The device further includes a uniform, adherent insulation layer between the semiconductor surface and the uniphase electrode. Signal input means and signal output means are provided, in addition to means for supply- 65 ing a uniphase clock pulse to the electrode.
Another aspect of the invention is embodied in a process for fabrication of a device including four se
quential stages of ion implantation. More specifically, the process begins with a step of selectively implanting a first does of donor impurity ions in an oxide layer covering an N-type channel in a silicon body of P-type conductivity, to establish a forst source of impurity for subsequent use in fixing the profile for region II of each cell. A doped polysilicon gate electrode is then deposited and patterned on the oxide layer covering the channel regions at locations to become regions I and II of each cell. The polysilicon is then used as a mask for removing the oxide over channel regions to become regions III and IV of each cell. Photoresist is then patterned to cover region III, while additional donor impurities are implanted in region IV of each cell location. The photoresist is stripped, and more donor ions added for cell regions III and IV. A heat treatment follows, to anneal implant damage and diffuse impurities, both from the oxide into region II, and to increase the depth of impurities in regions III and IV. Finally, acceptor impurities are placed in regions III and IV at a more shallow depth than the new depth of donors therein, to complete the necessary profiles within each cell.
An alternative process sequence is provided, including two donor ion implantations or diffusions, followed by two acceptor ion implantations or diffusions. The profile of region II of each cell is determined by the buried channel doping itself, since no modification thereof is required for purposes of the invention. A continuous gate electrode is provided, as distinguished from the patterned gate of the previously stated embodiment.
FIG. 1 is a greatly enlarged perspective view with cutaway portions in cross section, taken both longitudinally of and normal to the channel region of a CCD structure according to the invention.
FIGS. 2a-2d are graphs showing the potential profiles for each of the four regions within each cell, for the gate "off condition, and for the gate "on" condition.
FIGS. 3a-3b illustrate the impurity concentration profiles for each of the four regions within each cell of the device of FIG. 1.
FIG. 4 is a diagram of the potential wells associated with operation of the device of the invention.
FIGS. Sa-Se illustrate a process sequence for fabrication of an embodiment of the invention.
FIGS. 6a-6e illustrate a second process sequence for fabrication of another embodiment.
FIG. 7 is a plot of the maximum potential for each region of the cell, as a function of gate voltage.
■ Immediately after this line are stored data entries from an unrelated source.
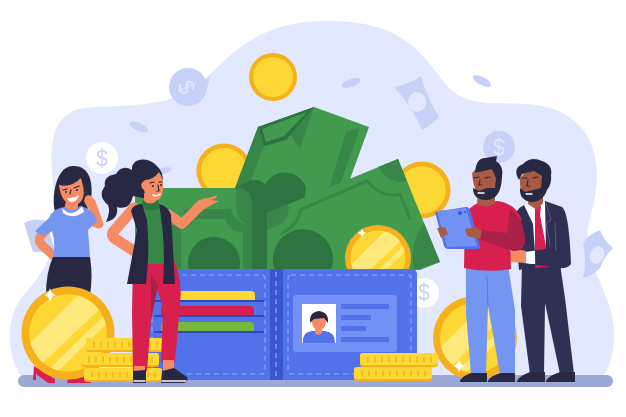
<!DOCTYPE html>
<html lang="en">
<head>
<meta charset="utf-8">
<title>Wallet with cash and people</title>
<style>
:root{--blob:#e2e8fd;--pale:#c6d1f8;--ground:#9ba9d4;--wallet:#5272ea;--wallet-dark:#3c56cf;--wallet-light:#7391f5;--green:#429a4f;--green-mid:#388748;--green-dark:#2d7440;--gold:#fdd835;--gold-dark:#f5b01c;--gold-light:#ffe97c;--ink:#282843;--navy:#2f3054;--red:#d91f4e;--red-dark:#a92148;--skin:#f58b62;--skin-dark:#a95a45;--jeans:#7596f0}
html,body{margin:0;background:#fff;overflow:hidden}
svg{display:block;width:626px;height:417px}
.blob{fill:var(--blob)}.pale{fill:var(--pale)}.wallet{fill:var(--wallet)}.wallet-dark{fill:var(--wallet-dark)}.wallet-light{fill:var(--wallet-light)}
.green{fill:var(--green)}.green-mid{fill:var(--green-mid)}.green-dark{fill:var(--green-dark)}
.gold{fill:var(--gold)}.gold-dark{fill:var(--gold-dark)}.gold-light{fill:var(--gold-light)}
.ink{fill:var(--ink)}.navy{fill:var(--navy)}.red{fill:var(--red)}.red-dark{fill:var(--red-dark)}.skin{fill:var(--skin)}.tan{fill:var(--skin-dark)}.jeans{fill:var(--jeans)}.white{fill:#fff}
.line{fill:none;stroke-linecap:round;stroke-linejoin:round}
.face{stroke:var(--ink);stroke-width:1.2}
.stitch{fill:none;stroke:#8ea7fa;stroke-width:1.2;stroke-dasharray:5 4}
.dollar{font-family:Inter,"Open Sans",sans-serif;text-anchor:middle;font-weight:400}
</style>
</head>
<body>
<svg viewBox="0 0 626 417" role="img" aria-label="Four people around a big wallet full of cash and coins">
<defs>
  <g id="coin">
    <circle class="gold-dark" r="30"/><circle class="gold" r="25"/>
  </g>
  <clipPath id="coin-face"><circle r="25"/></clipPath>
  <g id="shiny-coin">
    <use href="#coin"/>
    <path class="gold-light" clip-path="url(#coin-face)" d="M-27 9 9-27 22-17-17 20zM-13 24 24-12 27-8-9 27z"/>
  </g>
  <path id="sparkle" class="white" d="M0-7Q1-1 6 0Q1 1 0 7Q-1 1-6 0Q-1-1 0-7z"/>
  <g id="stack-coin">
    <rect class="gold-dark" width="78" height="14" rx="3"/>
    <rect class="gold" width="78" height="12" rx="3"/>
    <path class="line" stroke="#f5b01c" stroke-width="1.5" d="M8 4v5M15 4v5M22 4v5M29 4v5M36 4v5M43 4v5M50 4v5M57 4v5M64 4v5M71 4v5"/>
  </g>
</defs>

<g id="backdrop">
  <path class="blob" d="M22 378C4 350 6 312 27 291C49 267 61 238 56 203C50 165 43 112 86 108C126 104 160 109 193 88C224 68 244 22 325 21C402 20 420 52 445 83C471 117 515 94 556 110C600 128 603 174 590 218C578 262 611 286 614 330C615 352 609 368 602 378z"/>
  <g class="pale">
    <circle cx="188" cy="87" r="19"/>
    <path d="M183 98 210 76 207 89 190 104z"/>
    <circle cx="499" cy="147" r="16"/>
    <ellipse cx="139" cy="127" rx="10" ry="4" transform="rotate(25 139 127)"/>
    <ellipse cx="351" cy="83" rx="10" ry="4" transform="rotate(-18 351 83)"/>
    <ellipse cx="482" cy="81" rx="10" ry="4" transform="rotate(28 482 81)"/>
    <ellipse cx="163" cy="171" rx="9" ry="3" transform="rotate(-15 163 171)"/>
    <path d="M394 87Q408 85 421 76Q427 98 439 117Q432 125 422 130Q412 106 394 87z"/>
    <path d="M583 244Q588 234 600 230Q604 241 613 248Q603 258 600 268Q592 276 583 278Q587 262 583 244z"/>
    <path d="M24 223Q34 217 46 221L57 257Q42 251 33 252z"/>
  </g>
  <ellipse class="blob" cx="417" cy="102" rx="9" ry="10"/>
  <ellipse class="blob" cx="597" cy="255" rx="7" ry="9" transform="rotate(25 597 255)"/>
  <circle class="white" cx="102" cy="158" r="16"/>
  <circle class="white" cx="424" cy="293" r="15"/>
  <g class="dollar" font-size="21">
    <text x="102" y="166" fill="#c6d1f8">$</text><text x="424" y="300" fill="#c6d1f8">$</text>
    <text x="499" y="155" fill="#e2e8fd">$</text><text x="187" y="95" fill="#e2e8fd" transform="rotate(65 187 87)">$</text>
  </g>
</g>

<rect id="floor" x="18" y="375" width="595" height="12" rx="6" fill="#9ba9d4"/>

<g id="cash">
  <use href="#coin" transform="translate(273 77) scale(.8)"/>
  <use href="#coin" transform="translate(224 171) scale(.92)"/>
  <use href="#coin" transform="translate(422 190) scale(.95)"/>
  <g id="folded-note">
    <path class="green" d="M258 127 314 107 369 127 346 190 300 205 235 188z"/>
    <path class="green-mid" d="M258 127 281 121 300 149 314 107 301 114 283 140 264 146 248 188 235 188z"/>
    <path class="green-dark" d="M258 127 314 107 286 140 264 146z"/>
    <path class="green" d="M262 129 307 112 284 136 266 142z"/>
    <path class="green-dark" d="M264 188A22 22 0 0 1 306 188L302 214H264z"/>
    <path class="green-mid" d="M346 132 360 128 340 184 329 188z"/>
  </g>
  <g id="left-note">
    <path class="green" d="M135 188H252Q267 188 267 204V270H135z"/>
    <path class="green-dark" d="M249 181Q267 176 267 195V270H251V205Q251 187 235 188z"/>
    <path class="green-mid" d="M236 188Q252 188 252 204V226Q237 223 236 208zM170 270V226Q183 224 184 209H231Q233 222 252 226V270z"/>
    <path class="green" d="M181 270V231Q191 227 194 219H225Q229 231 243 233V270z"/>
    <path class="green-dark" d="M189 270A26 26 0 1 1 239 270z"/>
  </g>
  <g id="right-note">
    <path class="green" d="M267 213 398 159 440 262 420 270H267z"/>
    <path class="green-mid" d="M267 213 288 204Q291 216 281 224L267 230zM378 167 398 159 407 181Q389 185 378 167zM424 223 440 262 414 270Q409 242 424 223z"/>
    <path class="line" stroke="#388748" stroke-width="3" d="M281 234Q301 222 300 210L367 181Q382 199 400 194L410 219"/>
    <path class="green-dark" d="M275 270A30 30 0 1 1 331 270z"/>
  </g>
  <use href="#shiny-coin" transform="translate(378 258) scale(1.1)"/>
  <use href="#sparkle" transform="translate(362 233) scale(.7)"/>
</g>

<g id="wallet">
  <rect class="wallet" x="146" y="269" width="271" height="111" rx="5"/>
  <path class="wallet-dark" d="M270 269H283V380H270z"/>
  <rect class="stitch" x="152" y="275" width="113" height="99" rx="3"/>
  <rect class="stitch" x="288" y="275" width="123" height="99" rx="3"/>
  <path class="stitch" d="M276 272V378"/>
  <g id="card-slots">
    <path class="gold" d="M161 300V294Q161 291 165 291H251Q255 291 255 295V300z"/>
    <path class="red" d="M161 315V309Q161 306 165 306H250Q254 306 254 310V315z"/>
    <path fill="#79b83e" d="M161 331V325Q161 322 165 322H250Q254 322 254 326V331z"/>
    <path class="line" stroke="#3049b8" stroke-width="2" d="M155 301H263M155 316H263M155 332H263"/>
  </g>
  <g id="identity-card">
    <rect class="wallet-light" x="293" y="295" width="104" height="57" rx="3"/>
    <rect class="white" x="302" y="304" width="34" height="39"/>
    <path class="wallet" d="M303 343Q302 332 312 331H325Q335 332 335 343z"/>
    <path class="skin" d="M315 325H322V333Q318 337 315 333z"/>
    <ellipse class="skin" cx="319" cy="322" rx="7" ry="8"/>
    <path class="ink" d="M310 323Q309 312 319 311Q329 312 328 323L324 318 314 319z"/>
    <g class="wallet"><rect x="341" y="304" width="48" height="5"/><rect x="341" y="315" width="30" height="5"/><rect x="341" y="326" width="25" height="5"/><rect x="341" y="337" width="48" height="5"/></g>
  </g>
</g>

<g id="phone-woman">
  <path class="ink" d="M55 212C51 197 56 167 72 166C91 165 93 184 91 201L84 217z"/>
  <path class="line" stroke="#f58b62" stroke-width="9" d="M50 226 40 237Q38 242 43 246L56 258M91 221 99 224 91 202"/>
  <path class="skin" d="M66 201H78V211L72 217 64 210z"/>
  <path class="jeans" d="M49 218Q53 208 65 207Q72 214 80 206Q94 209 97 221L88 230 90 257H53Q56 243 52 231L43 236Q37 233 35 231z"/>
  <path class="white" d="M62 208Q72 219 82 206L84 212Q72 220 63 213z"/>
  <path class="skin" d="M59 185Q71 188 81 178L84 190Q84 204 74 205Q61 204 59 185z"/>
  <path class="line face" d="M63 190 67 189M74 188 79 186M71 190 70 194"/>
  <circle class="ink" cx="66" cy="192" r="1"/><circle class="ink" cx="77" cy="190" r="1"/>
  <path class="white" d="M67 198Q73 199 79 195Q77 202 72 202Q69 202 67 198z"/>
  <path class="navy" d="M83 190 86 188 91 200 88 202z"/>
  <path class="skin" d="M84 201Q85 193 92 196L94 204 88 209z"/>
  <path class="ink" d="M53 257H90Q93 276 90 295H46Q46 272 53 257z"/>
  <path class="skin" d="M38 363H45V376H38zM82 370H88V380H82z"/>
  <path class="red" d="M34 366 55 379V383H48L36 374V380H33zM68 378 88 376 91 383H67z"/>
</g>

<g id="left-coins">
  <use href="#shiny-coin" transform="translate(68 333) scale(1.55)"/>
  <use href="#sparkle" x="50" y="295"/>
  <use href="#stack-coin" x="86" y="338"/><use href="#stack-coin" x="81" y="353"/><use href="#stack-coin" x="84" y="368"/>
</g>

<g id="presenting-woman">
  <path class="ink" d="M132 170C131 159 145 156 155 164Q165 173 162 182L147 199 133 196Q130 211 117 207Q119 219 106 222Q111 211 108 205Q97 196 105 186Q103 176 116 174Q122 164 132 170z"/>
  <path class="line" stroke="#f58b62" stroke-width="11" d="M134 208 114 231Q110 236 117 240L134 251"/>
  <path class="line" stroke="#f58b62" stroke-width="10" d="M168 214 182 224 199 207"/>
  <path class="skin" d="M193 207Q197 198 209 198L217 195 216 198 211 200 219 201 213 204 201 211z"/>
  <path class="red" d="M133 260H174Q183 280 180 305L175 362H161L163 308 156 285 151 320 147 371H133L132 312z"/>
  <path class="red-dark" d="M151 274 158 285 151 321z"/>
  <path class="skin" d="M134 366H145V376H134zM163 360H174V373H163z"/>
  <path class="ink" d="M133 371 146 370V383H133zM162 371 174 368 187 377Q189 382 184 383H161z"/>
  <path class="line" stroke="#fff" stroke-width="1.5" d="M134 381H145M162 381H186"/>
  <path class="green-mid" d="M141 204 158 203 166 212V264H140z"/>
  <path class="skin" d="M144 193H156V205Q149 209 144 204z"/>
  <path class="green-dark" d="M143 200Q150 207 158 200L159 208Q150 213 142 208z"/>
  <path class="ink" d="M142 204Q133 204 131 211L137 230 127 284H146Q150 249 147 220zM159 204Q168 206 171 215L175 284H163Q166 242 159 204z"/>
  <path class="skin" d="M145 180Q153 180 159 172Q164 179 163 190Q162 201 154 201Q146 199 144 190Q138 185 145 180z"/>
  <path class="line face" d="M150 183 154 182M159 182 162 182M158 185 159 191 157 191"/>
  <circle class="ink" cx="153" cy="186" r="1"/><circle class="ink" cx="161" cy="185" r="1"/>
  <path class="line" stroke="#fff" stroke-width="1.5" d="M153 195Q157 197 160 194"/>
</g>

<g id="right-coins">
  <use href="#shiny-coin" transform="translate(475 338) scale(1.4)"/>
  <use href="#sparkle" x="459" y="366"/>
  <use href="#stack-coin" x="360" y="353"/><use href="#stack-coin" x="354" y="367"/>
</g>

<g id="suit-man">
  <path class="navy" d="M522 264H560L565 298 574 374H560L545 303 544 374H530L521 306z"/>
  <path class="ink" d="M530 372H545V382H517Q517 377 530 372zM560 372H575V382H546Q546 377 560 372z"/>
  <path class="white" d="M524 205 542 201 552 208 550 264H527z"/>
  <path class="red" d="M535 207 541 206 540 215 550 267 535 268z"/>
  <path class="navy" d="M524 205Q514 210 515 222L519 270 536 266 533 224zM545 201 562 207Q569 212 571 264Q568 269 558 268L524 263 525 252 546 249z"/>
  <path class="line" stroke="#5a5b80" stroke-width="1" d="M546 203 551 220 546 223 550 245M555 223 556 250"/>
  <path class="skin" d="M503 253 516 249 526 251V263L512 262 503 258z"/>
  <path class="tan" d="M529 190H543V203L537 210 528 204z"/>
  <path class="tan" d="M520 178Q529 166 541 171L546 180Q548 201 531 202Q519 198 520 178z"/>
  <path class="ink" d="M519 180Q512 168 523 164Q531 156 542 161Q553 165 551 175Q552 184 547 190Q543 202 531 202Q519 200 520 188L525 192 533 190 541 188 542 176 534 171 522 174z"/>
  <path class="line face" d="M522 178 527 178M533 178 538 177M528 180 527 186 530 186"/>
  <path class="line" stroke="#fff" stroke-width="1.3" d="M526 194H532"/>
</g>

<g id="tablet-man">
  <path class="jeans" d="M466 265H508L515 310 515 374H500L488 306 486 374H471L466 313z"/>
  <path class="line" stroke="#5272ea" stroke-width="1" d="M487 277 488 306"/>
  <path class="ink" d="M471 373H487V382H460Q460 377 471 373zM500 373H515V382H488Q488 377 500 373z"/>
  <path class="red" d="M478 203 498 201Q516 204 522 220L510 242 511 269Q487 273 464 268L465 217Q468 207 478 203z"/>
  <path class="tan" d="M478 190H495V203Q486 210 477 204z"/>
  <path class="tan" d="M472 173Q480 164 495 168L499 180Q499 199 486 200Q474 197 472 173z"/>
  <path class="ink" d="M475 173Q476 158 485 158L497 156 496 161Q504 166 502 177Q501 200 486 200Q473 200 473 188L479 191 487 188 495 188 496 178 492 169z"/>
  <path class="line face" d="M474 178 479 177M485 178 490 177M480 180 479 185 482 185"/>
  <path class="line" stroke="#fff" stroke-width="1.3" d="M478 193H484"/>
  <path class="red-dark" d="M510 210Q525 218 525 243Q523 252 513 251L478 239 481 230 507 233z"/>
  <path class="wallet" d="M435 212 466 207Q469 207 470 210L480 246Q480 249 477 249L449 249Q445 249 444 246z"/>
  <path class="wallet-light" d="M437 211 466 208 477 246 447 247z"/>
  <circle class="wallet-dark" cx="460" cy="213" r="2"/><circle class="wallet-dark" cx="465" cy="212" r="1"/>
  <path class="tan" d="M465 229 476 227 482 231 480 239 467 236zM437 228 445 227 448 234 441 238z"/>
</g>
</svg>
</body>
</html>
FIG. 1 is a diagramatic view showing one cross-section along the channel of a uniphase CCD structure embodying the invention, and a second cross section normal to the first. The device channel is formed in P-type silicon substrate 11 having a doping density substantially greater than 1 X 1015cm~3 and preferably greater than lxl015cm-3 but not greater than 1018cm-3. The upper surface of substrate 11 as seen in FIG. 1 is covered by insulating layer 12, typically of silicon dioxide, having uniform thickness extending along the length of an N-type channel region. A continuous gate electrode 13 extends along the length of the channel and is connected to a clock pulse source. Spaced along the length of the channel are a plurality of cells, each of which includes a P-type inversion layer 14 at the surface of regions III and IV of each cell, which acts as a virtual electrode, shielding that portion of each cell from any gate-induced change in potential. Just below the inversion layer the buried channel potential